Kudos, I liked spectating this. Honk Honk
Celestia remembers a funny story from Twilight’s time in the castle, before getting yoinked by NMM.Old Friends:
Oh dear, I’m not liking the amount of mistakes in this. Some proofreading is necessary here.
There are two concepts at play here, or maybe even three: Celestia thinking about Twilight before the events of the first episode, the funny scene with Twilight’s little secret, and suddenly, Twilestia. The problem is that the first thing doesn’t go well with the other two, and it happens precisely at the point when Celestia agrees to let Twilight court her. I feel like there was genuine potential in the “Twilight venerates Celestia as a goddess” concept, if it was shamelessly played for comedy, but the weird blend of sad/romance just doesn’t work in this context.

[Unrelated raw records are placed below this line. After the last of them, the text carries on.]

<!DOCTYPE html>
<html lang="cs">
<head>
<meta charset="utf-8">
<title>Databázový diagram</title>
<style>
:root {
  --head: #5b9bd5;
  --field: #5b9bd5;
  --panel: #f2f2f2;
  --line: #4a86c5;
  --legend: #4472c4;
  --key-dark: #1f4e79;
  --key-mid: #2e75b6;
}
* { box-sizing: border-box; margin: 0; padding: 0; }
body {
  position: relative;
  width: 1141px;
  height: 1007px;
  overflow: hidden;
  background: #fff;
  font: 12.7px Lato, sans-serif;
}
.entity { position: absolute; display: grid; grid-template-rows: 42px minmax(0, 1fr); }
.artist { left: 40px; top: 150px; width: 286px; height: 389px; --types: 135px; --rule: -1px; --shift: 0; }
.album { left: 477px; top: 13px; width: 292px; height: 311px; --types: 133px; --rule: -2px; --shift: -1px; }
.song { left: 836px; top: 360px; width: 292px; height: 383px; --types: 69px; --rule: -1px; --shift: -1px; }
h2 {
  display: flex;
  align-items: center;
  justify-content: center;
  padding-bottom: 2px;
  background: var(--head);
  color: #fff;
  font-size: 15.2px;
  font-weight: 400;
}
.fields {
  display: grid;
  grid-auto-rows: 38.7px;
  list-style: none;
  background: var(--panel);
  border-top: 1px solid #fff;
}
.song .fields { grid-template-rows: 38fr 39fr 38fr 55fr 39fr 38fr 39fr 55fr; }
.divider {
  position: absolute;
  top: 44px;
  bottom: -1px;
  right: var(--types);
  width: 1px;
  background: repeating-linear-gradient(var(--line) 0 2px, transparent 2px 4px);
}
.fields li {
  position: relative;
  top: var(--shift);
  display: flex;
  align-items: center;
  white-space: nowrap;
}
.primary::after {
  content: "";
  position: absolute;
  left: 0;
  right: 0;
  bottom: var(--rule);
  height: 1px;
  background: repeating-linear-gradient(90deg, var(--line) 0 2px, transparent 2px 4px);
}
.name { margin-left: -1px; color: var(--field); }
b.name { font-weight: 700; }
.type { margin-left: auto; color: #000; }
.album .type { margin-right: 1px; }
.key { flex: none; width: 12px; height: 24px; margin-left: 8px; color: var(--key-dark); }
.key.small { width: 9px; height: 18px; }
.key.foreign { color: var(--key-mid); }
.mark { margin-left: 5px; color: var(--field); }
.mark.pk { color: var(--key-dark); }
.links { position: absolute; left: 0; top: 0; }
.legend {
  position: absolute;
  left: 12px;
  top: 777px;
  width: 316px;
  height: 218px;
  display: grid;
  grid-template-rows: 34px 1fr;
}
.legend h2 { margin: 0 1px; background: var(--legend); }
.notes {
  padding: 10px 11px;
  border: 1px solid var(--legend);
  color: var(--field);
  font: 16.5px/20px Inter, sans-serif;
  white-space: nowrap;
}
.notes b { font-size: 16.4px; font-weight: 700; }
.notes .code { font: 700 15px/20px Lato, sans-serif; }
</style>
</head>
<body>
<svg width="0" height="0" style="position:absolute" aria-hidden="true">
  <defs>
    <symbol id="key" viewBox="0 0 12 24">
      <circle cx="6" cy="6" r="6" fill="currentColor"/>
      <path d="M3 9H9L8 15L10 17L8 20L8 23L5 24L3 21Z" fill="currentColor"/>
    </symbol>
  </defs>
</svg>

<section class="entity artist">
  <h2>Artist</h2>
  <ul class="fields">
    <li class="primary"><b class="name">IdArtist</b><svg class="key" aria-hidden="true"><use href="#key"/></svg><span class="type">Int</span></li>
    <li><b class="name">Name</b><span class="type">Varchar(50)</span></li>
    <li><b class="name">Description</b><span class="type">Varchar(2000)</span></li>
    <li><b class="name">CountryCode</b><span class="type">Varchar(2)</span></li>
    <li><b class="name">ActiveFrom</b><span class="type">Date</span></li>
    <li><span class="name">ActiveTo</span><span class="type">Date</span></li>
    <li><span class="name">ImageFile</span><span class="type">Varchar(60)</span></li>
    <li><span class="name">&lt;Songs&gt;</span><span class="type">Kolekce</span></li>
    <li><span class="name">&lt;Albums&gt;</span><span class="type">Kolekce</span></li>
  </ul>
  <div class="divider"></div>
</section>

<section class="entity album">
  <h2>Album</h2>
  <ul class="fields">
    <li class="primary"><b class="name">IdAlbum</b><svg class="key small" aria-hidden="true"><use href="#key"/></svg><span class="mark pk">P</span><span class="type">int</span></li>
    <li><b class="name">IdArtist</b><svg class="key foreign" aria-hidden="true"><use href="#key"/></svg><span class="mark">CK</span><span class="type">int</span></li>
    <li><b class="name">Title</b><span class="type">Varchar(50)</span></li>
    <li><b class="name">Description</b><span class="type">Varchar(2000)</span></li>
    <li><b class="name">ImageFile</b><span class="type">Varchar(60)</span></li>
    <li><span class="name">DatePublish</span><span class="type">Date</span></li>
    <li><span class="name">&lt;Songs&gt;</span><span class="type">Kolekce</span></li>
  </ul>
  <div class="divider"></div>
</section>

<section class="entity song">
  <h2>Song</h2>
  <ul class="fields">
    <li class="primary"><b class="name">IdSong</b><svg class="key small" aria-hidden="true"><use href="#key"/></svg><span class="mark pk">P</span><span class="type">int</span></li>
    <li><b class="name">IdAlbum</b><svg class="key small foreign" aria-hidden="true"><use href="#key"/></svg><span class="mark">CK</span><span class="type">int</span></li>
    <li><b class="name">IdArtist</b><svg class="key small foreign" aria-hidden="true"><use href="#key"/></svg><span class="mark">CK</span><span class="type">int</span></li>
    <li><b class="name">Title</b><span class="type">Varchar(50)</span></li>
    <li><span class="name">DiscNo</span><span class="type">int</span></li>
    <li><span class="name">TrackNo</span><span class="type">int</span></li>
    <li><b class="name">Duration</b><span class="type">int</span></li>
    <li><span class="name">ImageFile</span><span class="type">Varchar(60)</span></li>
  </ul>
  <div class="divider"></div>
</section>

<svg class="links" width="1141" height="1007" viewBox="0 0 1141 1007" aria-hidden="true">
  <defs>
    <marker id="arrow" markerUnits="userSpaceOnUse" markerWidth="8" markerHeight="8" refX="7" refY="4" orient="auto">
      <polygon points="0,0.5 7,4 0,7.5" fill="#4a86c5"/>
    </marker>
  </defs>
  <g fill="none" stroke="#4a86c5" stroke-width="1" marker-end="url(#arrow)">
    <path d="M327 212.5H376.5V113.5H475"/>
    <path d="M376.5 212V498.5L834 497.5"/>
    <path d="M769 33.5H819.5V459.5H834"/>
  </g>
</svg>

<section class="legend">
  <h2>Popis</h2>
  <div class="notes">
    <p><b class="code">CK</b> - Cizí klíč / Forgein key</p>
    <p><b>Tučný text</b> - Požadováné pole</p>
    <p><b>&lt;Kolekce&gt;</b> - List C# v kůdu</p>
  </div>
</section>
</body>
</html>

I will give you a point for attempting to spice up your prose. Even with all the grammar problems, it still felt a bit fresher and less straining than many other entries.
Twilight meets Rainbow for dinner, and a sad revelation.
The writing was very good and kept a consistent, plausible tone. The prose flowed at a delightful pace and I liked the descriptions. Twilight’s and Rainbow’s emotions were portrayed well.
But at the same time, I felt like I didn’t have the emotional connection that this sort of situation called for, and I’m not sure why. Perhaps it was the fairly bare-bones setting, or the general atmosphere. It could also be the unspoken assumption that Twilight was spared from aging, unlike her friends, which I always dislike. But I recognize that it’s a purely subjective view, and won’t let that affect my vote, as the execution made the story worth reading.
Oh, but the ending bit didn’t work for me, at all. Weather as a metaphor for emotions is just too cliché for my tastes, subjective or not. But otherwise, good entry.